*SUPPLIED INFORMATION*:
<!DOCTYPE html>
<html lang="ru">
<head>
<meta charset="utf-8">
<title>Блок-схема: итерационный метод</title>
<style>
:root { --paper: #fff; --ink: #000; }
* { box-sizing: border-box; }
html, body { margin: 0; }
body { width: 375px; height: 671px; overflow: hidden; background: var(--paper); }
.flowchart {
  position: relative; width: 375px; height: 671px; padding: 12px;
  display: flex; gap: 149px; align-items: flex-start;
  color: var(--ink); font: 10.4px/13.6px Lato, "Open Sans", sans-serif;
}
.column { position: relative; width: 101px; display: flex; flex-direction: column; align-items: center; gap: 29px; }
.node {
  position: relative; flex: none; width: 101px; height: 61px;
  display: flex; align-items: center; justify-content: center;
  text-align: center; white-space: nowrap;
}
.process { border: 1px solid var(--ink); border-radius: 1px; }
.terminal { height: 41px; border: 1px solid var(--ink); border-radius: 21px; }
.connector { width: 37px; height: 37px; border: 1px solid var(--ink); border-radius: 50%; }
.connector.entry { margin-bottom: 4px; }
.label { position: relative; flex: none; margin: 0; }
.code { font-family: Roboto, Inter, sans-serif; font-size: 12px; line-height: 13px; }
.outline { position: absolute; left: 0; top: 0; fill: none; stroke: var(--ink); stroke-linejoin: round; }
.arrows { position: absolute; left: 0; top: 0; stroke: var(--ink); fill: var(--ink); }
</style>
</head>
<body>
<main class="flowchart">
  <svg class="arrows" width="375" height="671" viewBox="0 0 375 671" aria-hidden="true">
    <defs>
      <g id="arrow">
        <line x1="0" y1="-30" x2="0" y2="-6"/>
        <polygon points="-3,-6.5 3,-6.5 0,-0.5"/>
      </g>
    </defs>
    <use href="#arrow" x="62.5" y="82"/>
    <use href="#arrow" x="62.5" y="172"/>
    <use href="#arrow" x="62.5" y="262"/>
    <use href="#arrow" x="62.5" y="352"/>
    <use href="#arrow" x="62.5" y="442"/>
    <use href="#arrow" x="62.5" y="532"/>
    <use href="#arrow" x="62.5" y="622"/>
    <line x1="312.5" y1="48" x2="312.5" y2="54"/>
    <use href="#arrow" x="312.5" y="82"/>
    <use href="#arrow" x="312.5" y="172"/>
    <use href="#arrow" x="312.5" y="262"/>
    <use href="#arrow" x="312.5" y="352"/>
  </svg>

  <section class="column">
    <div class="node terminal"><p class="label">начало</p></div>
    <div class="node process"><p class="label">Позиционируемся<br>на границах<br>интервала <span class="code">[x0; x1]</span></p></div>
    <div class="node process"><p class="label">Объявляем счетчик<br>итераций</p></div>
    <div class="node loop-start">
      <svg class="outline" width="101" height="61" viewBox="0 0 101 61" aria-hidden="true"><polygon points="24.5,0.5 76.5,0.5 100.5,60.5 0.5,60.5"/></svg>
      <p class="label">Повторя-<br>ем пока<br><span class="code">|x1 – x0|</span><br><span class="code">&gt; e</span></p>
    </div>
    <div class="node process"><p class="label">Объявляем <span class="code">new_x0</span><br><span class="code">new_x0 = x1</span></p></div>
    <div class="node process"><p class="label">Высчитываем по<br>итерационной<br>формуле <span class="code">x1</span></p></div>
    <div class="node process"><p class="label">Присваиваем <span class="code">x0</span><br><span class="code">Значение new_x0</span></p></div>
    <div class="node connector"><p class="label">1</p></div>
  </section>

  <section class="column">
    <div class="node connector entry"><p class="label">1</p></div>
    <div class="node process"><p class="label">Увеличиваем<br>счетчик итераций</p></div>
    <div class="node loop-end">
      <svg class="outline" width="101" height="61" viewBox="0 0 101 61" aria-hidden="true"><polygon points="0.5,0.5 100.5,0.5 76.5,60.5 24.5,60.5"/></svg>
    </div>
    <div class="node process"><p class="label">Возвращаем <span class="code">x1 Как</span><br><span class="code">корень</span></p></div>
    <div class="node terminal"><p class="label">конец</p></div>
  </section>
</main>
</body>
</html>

*WORK TO COMPLETE*:
Each entry is to be output exactly as it was written.

*TASK RESULT*:
<!DOCTYPE html>
<html lang="ru">
<head>
<meta charset="utf-8">
<title>Блок-схема: итерационный метод</title>
<style>
:root { --paper: #fff; --ink: #000; }
* { box-sizing: border-box; }
html, body { margin: 0; }
body { width: 375px; height: 671px; overflow: hidden; background: var(--paper); }
.flowchart {
  position: relative; width: 375px; height: 671px; padding: 12px;
  display: flex; gap: 149px; align-items: flex-start;
  color: var(--ink); font: 10.4px/13.6px Lato, "Open Sans", sans-serif;
}
.column { position: relative; width: 101px; display: flex; flex-direction: column; align-items: center; gap: 29px; }
.node {
  position: relative; flex: none; width: 101px; height: 61px;
  display: flex; align-items: center; justify-content: center;
  text-align: center; white-space: nowrap;
}
.process { border: 1px solid var(--ink); border-radius: 1px; }
.terminal { height: 41px; border: 1px solid var(--ink); border-radius: 21px; }
.connector { width: 37px; height: 37px; border: 1px solid var(--ink); border-radius: 50%; }
.connector.entry { margin-bottom: 4px; }
.label { position: relative; flex: none; margin: 0; }
.code { font-family: Roboto, Inter, sans-serif; font-size: 12px; line-height: 13px; }
.outline { position: absolute; left: 0; top: 0; fill: none; stroke: var(--ink); stroke-linejoin: round; }
.arrows { position: absolute; left: 0; top: 0; stroke: var(--ink); fill: var(--ink); }
</style>
</head>
<body>
<main class="flowchart">
  <svg class="arrows" width="375" height="671" viewBox="0 0 375 671" aria-hidden="true">
    <defs>
      <g id="arrow">
        <line x1="0" y1="-30" x2="0" y2="-6"/>
        <polygon points="-3,-6.5 3,-6.5 0,-0.5"/>
      </g>
    </defs>
    <use href="#arrow" x="62.5" y="82"/>
    <use href="#arrow" x="62.5" y="172"/>
    <use href="#arrow" x="62.5" y="262"/>
    <use href="#arrow" x="62.5" y="352"/>
    <use href="#arrow" x="62.5" y="442"/>
    <use href="#arrow" x="62.5" y="532"/>
    <use href="#arrow" x="62.5" y="622"/>
    <line x1="312.5" y1="48" x2="312.5" y2="54"/>
    <use href="#arrow" x="312.5" y="82"/>
    <use href="#arrow" x="312.5" y="172"/>
    <use href="#arrow" x="312.5" y="262"/>
    <use href="#arrow" x="312.5" y="352"/>
  </svg>

  <section class="column">
    <div class="node terminal"><p class="label">начало</p></div>
    <div class="node process"><p class="label">Позиционируемся<br>на границах<br>интервала <span class="code">[x0; x1]</span></p></div>
    <div class="node process"><p class="label">Объявляем счетчик<br>итераций</p></div>
    <div class="node loop-start">
      <svg class="outline" width="101" height="61" viewBox="0 0 101 61" aria-hidden="true"><polygon points="24.5,0.5 76.5,0.5 100.5,60.5 0.5,60.5"/></svg>
      <p class="label">Повторя-<br>ем пока<br><span class="code">|x1 – x0|</span><br><span class="code">&gt; e</span></p>
    </div>
    <div class="node process"><p class="label">Объявляем <span class="code">new_x0</span><br><span class="code">new_x0 = x1</span></p></div>
    <div class="node process"><p class="label">Высчитываем по<br>итерационной<br>формуле <span class="code">x1</span></p></div>
    <div class="node process"><p class="label">Присваиваем <span class="code">x0</span><br><span class="code">Значение new_x0</span></p></div>
    <div class="node connector"><p class="label">1</p></div>
  </section>

  <section class="column">
    <div class="node connector entry"><p class="label">1</p></div>
    <div class="node process"><p class="label">Увеличиваем<br>счетчик итераций</p></div>
    <div class="node loop-end">
      <svg class="outline" width="101" height="61" viewBox="0 0 101 61" aria-hidden="true"><polygon points="0.5,0.5 100.5,0.5 76.5,60.5 24.5,60.5"/></svg>
    </div>
    <div class="node process"><p class="label">Возвращаем <span class="code">x1 Как</span><br><span class="code">корень</span></p></div>
    <div class="node terminal"><p class="label">конец</p></div>
  </section>
</main>
</body>
</html>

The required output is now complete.